--- Data ---

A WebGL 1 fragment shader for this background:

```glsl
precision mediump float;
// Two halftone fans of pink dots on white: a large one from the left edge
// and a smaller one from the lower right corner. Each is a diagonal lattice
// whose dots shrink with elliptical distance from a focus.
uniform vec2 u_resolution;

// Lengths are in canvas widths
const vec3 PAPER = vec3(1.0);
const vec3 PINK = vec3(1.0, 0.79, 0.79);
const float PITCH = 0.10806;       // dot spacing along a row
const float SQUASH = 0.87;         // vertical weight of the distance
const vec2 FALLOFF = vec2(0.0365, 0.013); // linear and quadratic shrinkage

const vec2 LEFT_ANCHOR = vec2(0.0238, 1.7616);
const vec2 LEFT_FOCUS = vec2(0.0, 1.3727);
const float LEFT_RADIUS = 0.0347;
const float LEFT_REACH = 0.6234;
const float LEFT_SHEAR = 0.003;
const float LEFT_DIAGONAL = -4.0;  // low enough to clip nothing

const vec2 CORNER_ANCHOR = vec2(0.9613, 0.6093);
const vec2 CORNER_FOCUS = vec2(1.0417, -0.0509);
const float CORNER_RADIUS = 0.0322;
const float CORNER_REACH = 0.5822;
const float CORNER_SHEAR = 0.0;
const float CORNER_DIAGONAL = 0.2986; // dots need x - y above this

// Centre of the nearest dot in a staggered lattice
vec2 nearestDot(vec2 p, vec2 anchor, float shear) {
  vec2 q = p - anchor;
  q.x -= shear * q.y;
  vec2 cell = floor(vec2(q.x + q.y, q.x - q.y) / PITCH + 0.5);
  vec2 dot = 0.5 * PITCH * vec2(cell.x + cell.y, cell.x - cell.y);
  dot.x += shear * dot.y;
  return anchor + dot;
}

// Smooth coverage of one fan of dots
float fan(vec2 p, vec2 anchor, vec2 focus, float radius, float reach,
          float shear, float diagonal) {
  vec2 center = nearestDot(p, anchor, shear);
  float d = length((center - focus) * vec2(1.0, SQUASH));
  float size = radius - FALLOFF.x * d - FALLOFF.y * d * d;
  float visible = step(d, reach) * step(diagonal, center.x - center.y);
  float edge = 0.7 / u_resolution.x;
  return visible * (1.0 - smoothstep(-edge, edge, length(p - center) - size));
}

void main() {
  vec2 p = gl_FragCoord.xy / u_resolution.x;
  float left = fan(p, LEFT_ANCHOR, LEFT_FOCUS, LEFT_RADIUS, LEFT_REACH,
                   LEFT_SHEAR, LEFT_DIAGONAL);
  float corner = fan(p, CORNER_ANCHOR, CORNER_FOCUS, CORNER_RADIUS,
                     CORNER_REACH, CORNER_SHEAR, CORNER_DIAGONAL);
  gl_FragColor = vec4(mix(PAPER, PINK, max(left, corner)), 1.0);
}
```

---

What the exercise asks: Which of the lines above hold the word "nearestDot"? Copy each one.

Response to this task:
vec2 nearestDot(vec2 p, vec2 anchor, float shear) {
  vec2 center = nearestDot(p, anchor, shear);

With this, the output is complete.